But why were they so into electricity?
Some people say it was the warmth of the hardware, but that doesn’t fully track in summer. Some say something spilt in the box. However, most spillables also cause short-circuits, which the user would have definitely noticed before the ants got there.
Well, experts disagree on exactly why, and different species seem to have different reasons. A species of Crazy Ant that lives in Texas doesn’t like to dig its own nesting burrows. Instead, in the wild, it would use cracks and crevices in rocks. For Crazy Ants, an electrical box is a fantastic place to nest, and they’re so small that they can squeeze in with ease. Pest control experts in this region generally agree that the space is why Crazy Ants love electronics, not the warmth.
But wait, there’s more!
Fire ants, known for their aggressive behavior, may be swarming electrical boxes because they think they’re under attack. An ant gets shocked, and it releases a bunch of attack pheromones as it dies, because ants have no concept of electricity. This attracts more ants who all do the same thing. Yikes.
What Can You Do About It?
Ants may be a nearly unstoppable force of nature, but there are some limits. Pest control experts get a little better every year at effectively destroying ant colonies at the source, and electronics get a little more difficult to squeeze into as they approach full waterproofing.
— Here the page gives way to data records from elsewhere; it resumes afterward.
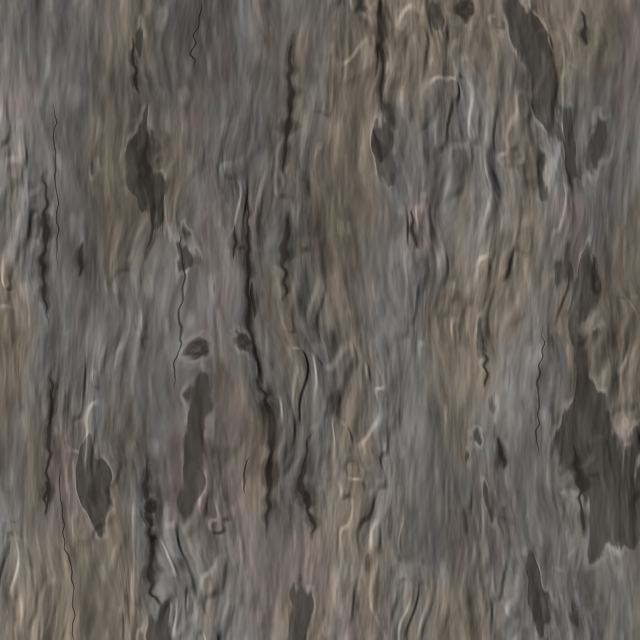
Write a three.js fragment shader that draws this texture.

```glsl
// Weathered grey-brown wood: vertical grain, lifted flakes, peeled patches, crevices and knots.
varying vec2 vUv;

float hash(vec2 p) {
  return fract(sin(dot(p, vec2(127.1, 311.7))) * 43758.5453);
}

float noise(vec2 p) {
  vec2 cell = floor(p);
  vec2 f = fract(p);
  f = f * f * (3.0 - 2.0 * f);
  float low = mix(hash(cell), hash(cell + vec2(1.0, 0.0)), f.x);
  float high = mix(hash(cell + vec2(0.0, 1.0)), hash(cell + vec2(1.0, 1.0)), f.x);
  return mix(low, high, f.y);
}

float fbm(vec2 p) {
  float sum = 0.0;
  float amplitude = 0.533;
  for (int i = 0; i < 4; i++) {
    sum += amplitude * noise(p);
    p = mat2(1.98, 0.16, -0.16, 1.98) * p + vec2(17.3, 9.1);
    amplitude *= 0.5;
  }
  return sum;
}

// Sideways drift of the fibres
vec2 bendGrain(vec2 p) {
  float wide = noise(p * vec2(5.0, 3.0) + 4.0) - 0.5;
  float tight = noise(p * vec2(22.0, 12.0) + 31.0) - 0.5;
  return p + vec2(0.045 * wide + 0.016 * tight, 0.02 * tight);
}

// Surface height: fine ridges, plus twisted flakes where the wood is rough
float surfaceHeight(vec2 p, float rough) {
  float ridges = fbm(p * vec2(46.0, 11.0) + 53.0);
  float twist = 1.6 * noise(p * vec2(24.0, 14.0) + 40.0);
  float flakes = noise(p * vec2(62.0, 24.0) + twist);
  return ridges + 0.45 * rough * smoothstep(0.4, 0.75, flakes);
}

// Tapered ragged gap with a wandering centre line
float crevice(vec2 p, vec2 center, float halfLength, float width, float seed) {
  float along = (p.y - center.y) / halfLength;
  float wander = 0.016 * (noise(vec2(p.y * 12.0, seed)) - 0.5)
               + 0.007 * (noise(vec2(p.y * 75.0, seed + 7.0)) - 0.5);
  float taper = max(1.0 - along * along, 0.0);
  float reach = width * taper * (0.25 + 1.3 * noise(vec2(p.y * 55.0, seed + 3.0)));
  float dist = abs(p.x - center.x - wander);
  return (1.0 - smoothstep(reach * 0.4, reach + 0.0014, dist)) * smoothstep(0.0, 0.25, taper);
}

// Knot: x is darkness, y is the pale raised rim
vec2 knot(vec2 p, vec2 center, float radius) {
  vec2 q = (p - center) / radius;
  float r = length(q * vec2(1.0, 0.85)) + 0.5 * (noise(q * 2.2 + center * 40.0) - 0.5);
  float core = (1.0 - smoothstep(0.5, 1.0, r)) * (0.55 + 0.45 * noise(q * 4.0 + 9.0));
  float rim = smoothstep(0.75, 1.05, r) * (1.0 - smoothstep(1.1, 1.7, r));
  return vec2(core, rim);
}

// Slow drift between slate, brown and mauve wood
vec3 woodHue(vec2 p) {
  vec3 slate = vec3(1.01, 1.0, 0.985);
  vec3 brown = vec3(1.09, 1.0, 0.9);
  vec3 mauve = vec3(1.09, 0.985, 0.96);
  float warmth = smoothstep(0.34, 0.7, fbm(p * vec2(11.0, 4.0) + 71.0));
  float blush = smoothstep(0.55, 0.72, fbm(p * vec2(9.0, 4.5) + 23.0));
  return mix(mix(slate, brown, warmth), mauve, 0.7 * blush);
}

void main() {
  vec2 p = bendGrain(vUv);
  float rough = smoothstep(0.38, 0.64, fbm(p * vec2(7.0, 3.0) + 11.0));

  // Layered grain tone
  float tone = 0.392;
  tone += 0.15 * (fbm(p * vec2(7.0, 2.5) + 2.0) - 0.5);
  tone += 0.19 * (fbm(p * vec2(30.0, 5.0) + 87.0) - 0.5);
  tone += 0.16 * (fbm(p * vec2(75.0, 15.0) + 19.0) - 0.5);
  tone += 0.07 * (noise(p * vec2(190.0, 30.0)) - 0.5);

  // Relief lit from the upper left
  float slope = surfaceHeight(p, rough) - surfaceHeight(p + vec2(-0.0028, 0.003), rough);
  tone += slope * mix(0.32, 0.62, rough);

  // Short pale fibres and dark pits
  float fleck = smoothstep(0.72, 0.95, noise(p * vec2(105.0, 20.0) + 5.0));
  float pit = smoothstep(0.76, 0.94, noise(p * vec2(58.0, 17.0) + 205.0));
  tone += 0.06 * fleck - 0.08 * pit * (0.4 + 0.6 * rough);
  vec3 color = tone * woodHue(p);

  // Dark peeled patches with bright torn edges
  float tear = fbm(p * vec2(44.0, 15.0) + 160.0) - 0.5;
  float peel = fbm(p * vec2(13.0, 4.2) + 131.0) + 0.22 * tear;
  float patchMask = smoothstep(0.65, 0.685, peel);
  float tornEdge = smoothstep(0.6, 0.645, peel) * (1.0 - patchMask);
  color += 0.09 * tornEdge * smoothstep(0.45, 0.7, noise(p * vec2(55.0, 28.0)));
  vec3 peeledWood = vec3(0.265, 0.255, 0.24) + 0.6 * (tone - 0.39);
  color = mix(color, peeledWood, 0.85 * patchMask);

  // Broad crevices and hairline cracks
  float gap = 0.0;
  float gapShade = 0.0;
  for (int i = 0; i < 28; i++) {
    float id = float(i);
    float hairline = step(22.0, id);
    vec2 center = vec2(hash(vec2(id, 2.3)), hash(vec2(id, 8.7)));
    float size = hash(vec2(id, 5.1));
    float halfLength = mix(0.025, 0.14, size * size);
    float width = mix(mix(0.003, 0.0065, size), 0.0005, hairline);
    gap = max(gap, crevice(p, center, halfLength, width, id * 9.0) * mix(1.0, 0.7, hairline));
    gapShade = max(gapShade, crevice(p, center, halfLength * 1.15, width * 2.8, id * 9.0));
  }
  color *= 1.0 - 0.22 * gapShade;
  vec3 gapColor = vec3(0.175, 0.155, 0.14) + 0.35 * (tone - 0.39);
  color = mix(color, gapColor, 0.8 * gap);

  // Scattered knots
  for (int i = 0; i < 4; i++) {
    float id = float(i) + 60.0;
    vec2 center = vec2(hash(vec2(id, 1.7)), hash(vec2(id, 6.2)));
    vec2 mark = knot(p, center, mix(0.008, 0.018, hash(vec2(id, 3.9))));
    color = mix(color + 0.05 * mark.y, vec3(0.17, 0.15, 0.14), 0.8 * mark.x);
  }

  gl_FragColor = vec4(clamp(color, 0.1, 0.72), 1.0);
}
```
Not to mention, the worst ant offenders live pretty much exclusively in Texas. Other species might still approach electronics for heat and get caught in that zap-death-avenge cycle, but almost none of them are as aggressive as the species of fire ant currently cursing Texas, or as small as the species of Crazy Ant. Aside from flukes, most people have nothing to worry about.